The detection of varying 2D shapes is a recurrent task for Computer Vision applications, and camera based object recognition has become a standard procedure. Due to the discrete nature of digital images and aliasing effects, shape recognition can be complicated. There are many existing algorithms that discuss the identification of circles and ellipses, but they are very often limited in flexibility or speed or require high quality input data. Our work considers the application of shape recognition for processes in industrial environments and, especially the automatization requires reliable and fast algorithms at the same time. We take a very practical look at the automated shape recognition for common industrial tasks and present a very fast novel approach for the detection of deformed shapes which are in the broadest sense elliptic. Furthermore, we consider the automated recognition of bacteria colonies and coded markers for both 3D object tracking and an automated camera calibration procedure.
The digitalization of real-world objects is of great importance in various application domains. E.g. in industrial processes quality assurance is very important. Geometric properties of workpieces have to be measured. Traditionally, this is done with gauges which is somewhat subjective and time-consuming. We developed a robust optical laser scanner for the digitalization of arbitrary objects, primary, industrial workpieces. As measuring principle we use triangulation with structured lighting and a multi-axis locomotor system. Measurements on the generated data leads to incorrect results if the contained error is too high. Therefore, processes for geometric inspection under non-laboratory conditions are needed that are robust in permanent use and provide high accuracy as well as high operation speed. The many existing methods for polygonal mesh optimization produce very esthetic 3D models but often require user interaction and are limited in processing speed and/or accuracy. Furthermore, operations on optimized meshes consider the entire model and pay only little attention to individual measurements. However, many measurements contribute to parts or single scans with possibly strong differences between neighboring scans being lost during mesh construction. Also, most algorithms consider unsorted point clouds although the scanned data is structured through device properties and measuring principles. We use this underlying structure to achieve high

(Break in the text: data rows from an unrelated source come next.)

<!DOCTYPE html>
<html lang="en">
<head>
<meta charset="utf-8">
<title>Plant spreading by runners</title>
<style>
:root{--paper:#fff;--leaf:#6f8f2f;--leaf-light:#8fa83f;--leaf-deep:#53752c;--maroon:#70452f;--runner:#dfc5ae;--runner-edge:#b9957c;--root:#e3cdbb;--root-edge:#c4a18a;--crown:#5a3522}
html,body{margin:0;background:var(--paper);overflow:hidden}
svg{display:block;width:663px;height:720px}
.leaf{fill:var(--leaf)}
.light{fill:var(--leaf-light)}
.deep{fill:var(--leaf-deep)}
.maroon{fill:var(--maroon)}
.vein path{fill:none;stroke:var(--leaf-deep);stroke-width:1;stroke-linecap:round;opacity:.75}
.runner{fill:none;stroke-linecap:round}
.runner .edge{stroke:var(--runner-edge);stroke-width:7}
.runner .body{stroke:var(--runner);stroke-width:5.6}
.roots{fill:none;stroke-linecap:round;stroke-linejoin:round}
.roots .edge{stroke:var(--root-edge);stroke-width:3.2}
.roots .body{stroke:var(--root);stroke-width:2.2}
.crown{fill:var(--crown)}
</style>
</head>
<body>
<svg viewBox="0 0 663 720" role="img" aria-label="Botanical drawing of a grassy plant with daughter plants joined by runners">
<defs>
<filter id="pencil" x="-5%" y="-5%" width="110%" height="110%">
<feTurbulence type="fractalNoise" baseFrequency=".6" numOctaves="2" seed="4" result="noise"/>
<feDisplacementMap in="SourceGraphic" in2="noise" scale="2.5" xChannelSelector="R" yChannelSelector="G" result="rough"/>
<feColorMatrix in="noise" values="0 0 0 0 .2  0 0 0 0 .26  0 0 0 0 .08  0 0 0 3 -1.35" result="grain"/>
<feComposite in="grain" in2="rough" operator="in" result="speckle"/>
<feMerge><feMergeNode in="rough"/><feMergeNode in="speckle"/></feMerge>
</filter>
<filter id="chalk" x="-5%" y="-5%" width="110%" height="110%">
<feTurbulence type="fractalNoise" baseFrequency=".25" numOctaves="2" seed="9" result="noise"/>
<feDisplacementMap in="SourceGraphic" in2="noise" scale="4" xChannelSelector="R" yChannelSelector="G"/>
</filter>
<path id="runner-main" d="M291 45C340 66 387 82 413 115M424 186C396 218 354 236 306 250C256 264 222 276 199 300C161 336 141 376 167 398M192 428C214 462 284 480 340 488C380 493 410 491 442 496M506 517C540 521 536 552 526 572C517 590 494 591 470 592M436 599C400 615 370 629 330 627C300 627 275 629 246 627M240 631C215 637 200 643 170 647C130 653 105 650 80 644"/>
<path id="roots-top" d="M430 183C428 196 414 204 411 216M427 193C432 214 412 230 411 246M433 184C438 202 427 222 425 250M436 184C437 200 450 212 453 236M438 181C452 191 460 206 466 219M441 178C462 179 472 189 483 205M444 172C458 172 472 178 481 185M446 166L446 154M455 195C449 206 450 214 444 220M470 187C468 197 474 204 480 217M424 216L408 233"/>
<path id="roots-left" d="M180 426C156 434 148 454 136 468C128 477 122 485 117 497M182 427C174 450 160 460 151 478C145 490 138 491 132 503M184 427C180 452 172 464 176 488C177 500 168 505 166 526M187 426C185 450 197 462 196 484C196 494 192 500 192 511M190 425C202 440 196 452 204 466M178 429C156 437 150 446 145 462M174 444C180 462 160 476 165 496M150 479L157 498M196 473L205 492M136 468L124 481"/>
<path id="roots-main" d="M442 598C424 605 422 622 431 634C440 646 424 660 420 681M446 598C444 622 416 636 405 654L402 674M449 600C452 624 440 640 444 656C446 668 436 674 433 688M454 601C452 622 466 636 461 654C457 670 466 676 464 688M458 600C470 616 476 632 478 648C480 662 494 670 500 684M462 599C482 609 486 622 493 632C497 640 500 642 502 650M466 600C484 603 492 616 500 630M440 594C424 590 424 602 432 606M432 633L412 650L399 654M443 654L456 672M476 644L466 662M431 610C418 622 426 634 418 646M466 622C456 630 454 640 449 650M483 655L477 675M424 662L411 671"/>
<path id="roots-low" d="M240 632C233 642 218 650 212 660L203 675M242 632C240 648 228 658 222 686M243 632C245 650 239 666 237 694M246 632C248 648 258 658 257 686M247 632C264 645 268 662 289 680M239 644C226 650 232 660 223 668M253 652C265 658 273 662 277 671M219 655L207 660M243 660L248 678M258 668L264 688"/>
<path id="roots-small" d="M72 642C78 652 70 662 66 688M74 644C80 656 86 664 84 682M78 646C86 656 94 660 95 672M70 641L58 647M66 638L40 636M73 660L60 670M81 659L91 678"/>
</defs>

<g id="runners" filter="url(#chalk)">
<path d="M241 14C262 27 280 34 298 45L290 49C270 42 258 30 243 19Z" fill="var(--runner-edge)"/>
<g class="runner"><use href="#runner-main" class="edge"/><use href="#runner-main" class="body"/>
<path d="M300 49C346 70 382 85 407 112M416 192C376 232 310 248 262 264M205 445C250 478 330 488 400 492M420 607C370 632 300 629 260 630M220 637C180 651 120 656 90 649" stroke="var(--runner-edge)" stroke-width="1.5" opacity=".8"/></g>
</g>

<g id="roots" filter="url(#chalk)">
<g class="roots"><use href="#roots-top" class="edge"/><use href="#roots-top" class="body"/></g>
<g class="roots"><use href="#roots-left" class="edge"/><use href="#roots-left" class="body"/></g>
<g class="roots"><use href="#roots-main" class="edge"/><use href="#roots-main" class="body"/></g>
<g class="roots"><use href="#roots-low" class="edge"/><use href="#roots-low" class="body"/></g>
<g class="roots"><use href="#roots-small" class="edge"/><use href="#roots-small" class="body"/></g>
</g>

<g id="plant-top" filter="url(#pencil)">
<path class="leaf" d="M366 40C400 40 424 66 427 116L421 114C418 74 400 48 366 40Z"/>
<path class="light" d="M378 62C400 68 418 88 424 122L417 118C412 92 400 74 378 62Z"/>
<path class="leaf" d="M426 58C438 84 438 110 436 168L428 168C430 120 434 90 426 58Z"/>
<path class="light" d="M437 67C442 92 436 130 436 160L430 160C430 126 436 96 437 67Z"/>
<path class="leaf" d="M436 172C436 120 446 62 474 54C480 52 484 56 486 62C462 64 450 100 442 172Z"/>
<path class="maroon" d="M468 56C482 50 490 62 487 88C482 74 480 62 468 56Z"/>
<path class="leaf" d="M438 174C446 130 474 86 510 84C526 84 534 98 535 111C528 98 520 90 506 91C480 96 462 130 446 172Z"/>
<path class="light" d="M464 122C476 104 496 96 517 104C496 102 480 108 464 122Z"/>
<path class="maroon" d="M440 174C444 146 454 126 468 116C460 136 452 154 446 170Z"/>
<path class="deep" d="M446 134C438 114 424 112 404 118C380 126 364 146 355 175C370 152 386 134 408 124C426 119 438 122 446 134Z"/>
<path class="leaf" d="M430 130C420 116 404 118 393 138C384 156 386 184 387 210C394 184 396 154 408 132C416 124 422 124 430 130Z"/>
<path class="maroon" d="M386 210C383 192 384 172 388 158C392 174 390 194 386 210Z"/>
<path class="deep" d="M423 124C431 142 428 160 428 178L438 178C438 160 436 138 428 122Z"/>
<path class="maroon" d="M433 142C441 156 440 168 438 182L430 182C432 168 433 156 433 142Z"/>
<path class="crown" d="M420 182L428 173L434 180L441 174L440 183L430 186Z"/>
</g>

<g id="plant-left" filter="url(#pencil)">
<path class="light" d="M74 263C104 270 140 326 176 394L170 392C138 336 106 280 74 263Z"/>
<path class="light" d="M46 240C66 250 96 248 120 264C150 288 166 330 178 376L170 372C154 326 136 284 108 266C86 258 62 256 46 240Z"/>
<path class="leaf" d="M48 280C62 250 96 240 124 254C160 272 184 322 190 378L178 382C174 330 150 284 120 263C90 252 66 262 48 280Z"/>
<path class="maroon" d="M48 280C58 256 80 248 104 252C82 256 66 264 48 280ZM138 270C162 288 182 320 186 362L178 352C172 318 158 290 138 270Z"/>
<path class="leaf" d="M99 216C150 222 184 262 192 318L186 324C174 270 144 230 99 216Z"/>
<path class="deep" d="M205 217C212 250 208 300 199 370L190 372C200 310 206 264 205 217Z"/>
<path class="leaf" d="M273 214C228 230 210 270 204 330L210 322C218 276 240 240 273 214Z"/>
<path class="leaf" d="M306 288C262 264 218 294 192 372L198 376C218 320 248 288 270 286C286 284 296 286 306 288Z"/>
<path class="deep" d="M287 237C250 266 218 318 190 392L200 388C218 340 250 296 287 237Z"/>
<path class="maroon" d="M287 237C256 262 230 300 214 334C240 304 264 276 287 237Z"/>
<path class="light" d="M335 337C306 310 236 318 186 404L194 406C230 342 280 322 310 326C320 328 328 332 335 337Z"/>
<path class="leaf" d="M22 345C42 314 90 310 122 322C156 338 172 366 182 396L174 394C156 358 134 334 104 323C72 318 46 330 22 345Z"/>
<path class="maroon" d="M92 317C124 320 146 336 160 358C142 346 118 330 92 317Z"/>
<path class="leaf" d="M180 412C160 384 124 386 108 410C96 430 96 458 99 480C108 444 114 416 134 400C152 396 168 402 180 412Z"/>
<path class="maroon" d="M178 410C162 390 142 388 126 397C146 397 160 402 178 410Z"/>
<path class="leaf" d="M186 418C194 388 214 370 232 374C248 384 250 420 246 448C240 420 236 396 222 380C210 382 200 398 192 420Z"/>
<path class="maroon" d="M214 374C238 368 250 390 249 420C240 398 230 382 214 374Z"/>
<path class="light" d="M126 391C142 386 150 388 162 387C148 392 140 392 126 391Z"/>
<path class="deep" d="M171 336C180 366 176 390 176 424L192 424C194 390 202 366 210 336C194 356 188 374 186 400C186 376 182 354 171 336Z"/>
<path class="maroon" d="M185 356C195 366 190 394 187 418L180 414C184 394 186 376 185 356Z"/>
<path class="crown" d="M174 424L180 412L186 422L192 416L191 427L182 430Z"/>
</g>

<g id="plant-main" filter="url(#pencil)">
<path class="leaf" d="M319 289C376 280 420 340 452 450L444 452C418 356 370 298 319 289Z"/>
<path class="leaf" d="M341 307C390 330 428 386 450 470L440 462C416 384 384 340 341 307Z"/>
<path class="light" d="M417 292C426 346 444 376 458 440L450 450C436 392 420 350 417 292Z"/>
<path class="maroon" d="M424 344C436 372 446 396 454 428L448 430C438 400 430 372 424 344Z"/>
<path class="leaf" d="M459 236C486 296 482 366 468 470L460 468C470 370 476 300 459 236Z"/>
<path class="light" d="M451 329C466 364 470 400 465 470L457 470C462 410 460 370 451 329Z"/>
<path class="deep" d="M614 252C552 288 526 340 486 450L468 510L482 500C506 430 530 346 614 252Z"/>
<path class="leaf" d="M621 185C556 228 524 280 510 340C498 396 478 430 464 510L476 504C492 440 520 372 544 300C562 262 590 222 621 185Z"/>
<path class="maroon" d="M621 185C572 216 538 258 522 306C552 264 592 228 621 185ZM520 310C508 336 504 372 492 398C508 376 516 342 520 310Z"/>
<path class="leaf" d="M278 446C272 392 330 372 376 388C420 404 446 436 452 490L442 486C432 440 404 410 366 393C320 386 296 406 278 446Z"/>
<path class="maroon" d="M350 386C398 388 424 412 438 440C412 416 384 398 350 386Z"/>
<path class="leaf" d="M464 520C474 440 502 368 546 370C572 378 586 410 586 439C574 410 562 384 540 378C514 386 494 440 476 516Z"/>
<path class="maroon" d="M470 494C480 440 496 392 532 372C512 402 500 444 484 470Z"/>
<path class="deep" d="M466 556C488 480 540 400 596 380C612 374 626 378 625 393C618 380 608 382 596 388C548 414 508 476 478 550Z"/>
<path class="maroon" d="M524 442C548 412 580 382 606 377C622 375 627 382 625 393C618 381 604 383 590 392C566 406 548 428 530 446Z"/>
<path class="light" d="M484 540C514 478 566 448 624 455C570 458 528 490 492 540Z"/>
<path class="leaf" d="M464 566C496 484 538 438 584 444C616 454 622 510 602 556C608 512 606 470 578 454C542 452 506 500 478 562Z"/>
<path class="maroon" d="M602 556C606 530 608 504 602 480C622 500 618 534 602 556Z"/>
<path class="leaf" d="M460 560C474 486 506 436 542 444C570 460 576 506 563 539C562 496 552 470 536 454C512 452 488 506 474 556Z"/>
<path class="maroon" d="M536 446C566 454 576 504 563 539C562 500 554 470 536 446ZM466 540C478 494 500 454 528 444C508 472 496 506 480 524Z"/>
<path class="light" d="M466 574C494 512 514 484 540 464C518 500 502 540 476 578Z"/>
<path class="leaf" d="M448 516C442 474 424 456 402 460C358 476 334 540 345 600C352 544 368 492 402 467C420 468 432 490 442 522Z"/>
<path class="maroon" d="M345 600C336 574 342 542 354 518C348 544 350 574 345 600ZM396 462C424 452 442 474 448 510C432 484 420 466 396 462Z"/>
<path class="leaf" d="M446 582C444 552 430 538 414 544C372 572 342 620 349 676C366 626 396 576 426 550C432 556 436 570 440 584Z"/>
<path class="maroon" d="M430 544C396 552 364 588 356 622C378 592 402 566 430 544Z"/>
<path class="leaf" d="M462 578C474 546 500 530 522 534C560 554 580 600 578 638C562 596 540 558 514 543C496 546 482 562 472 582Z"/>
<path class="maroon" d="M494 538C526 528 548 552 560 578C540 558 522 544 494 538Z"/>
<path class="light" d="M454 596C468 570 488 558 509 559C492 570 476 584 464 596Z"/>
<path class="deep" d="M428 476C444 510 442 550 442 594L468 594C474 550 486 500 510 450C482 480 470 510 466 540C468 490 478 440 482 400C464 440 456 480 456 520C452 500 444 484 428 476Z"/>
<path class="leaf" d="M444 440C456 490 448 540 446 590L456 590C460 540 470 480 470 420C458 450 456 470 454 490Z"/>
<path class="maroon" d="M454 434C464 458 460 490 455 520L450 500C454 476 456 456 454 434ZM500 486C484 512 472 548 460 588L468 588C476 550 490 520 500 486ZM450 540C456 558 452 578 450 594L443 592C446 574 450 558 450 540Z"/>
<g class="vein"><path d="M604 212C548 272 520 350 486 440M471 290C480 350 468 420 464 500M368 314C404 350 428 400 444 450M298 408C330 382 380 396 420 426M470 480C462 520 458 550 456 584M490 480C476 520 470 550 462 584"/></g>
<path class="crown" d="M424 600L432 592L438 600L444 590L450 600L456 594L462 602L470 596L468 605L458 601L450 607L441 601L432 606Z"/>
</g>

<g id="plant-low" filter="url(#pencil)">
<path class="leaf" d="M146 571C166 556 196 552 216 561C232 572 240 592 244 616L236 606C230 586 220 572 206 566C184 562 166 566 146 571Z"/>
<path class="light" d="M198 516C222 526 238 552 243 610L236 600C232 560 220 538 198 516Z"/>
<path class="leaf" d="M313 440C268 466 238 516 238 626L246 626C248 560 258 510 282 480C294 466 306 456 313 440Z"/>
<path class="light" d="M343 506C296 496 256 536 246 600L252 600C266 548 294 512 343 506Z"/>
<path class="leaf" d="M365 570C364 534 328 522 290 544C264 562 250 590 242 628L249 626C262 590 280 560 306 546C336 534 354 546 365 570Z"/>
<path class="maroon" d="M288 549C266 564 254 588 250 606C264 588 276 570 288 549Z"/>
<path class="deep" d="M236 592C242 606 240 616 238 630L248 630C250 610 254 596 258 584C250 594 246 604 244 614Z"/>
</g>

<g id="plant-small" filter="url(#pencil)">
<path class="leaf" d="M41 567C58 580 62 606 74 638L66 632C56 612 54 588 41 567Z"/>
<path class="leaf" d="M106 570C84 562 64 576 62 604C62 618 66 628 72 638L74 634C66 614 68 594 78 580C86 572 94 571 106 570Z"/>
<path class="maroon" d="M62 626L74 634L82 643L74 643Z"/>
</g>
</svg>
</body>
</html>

processing speeds and extract intrinsic system parameters and use them for fast pre-processing.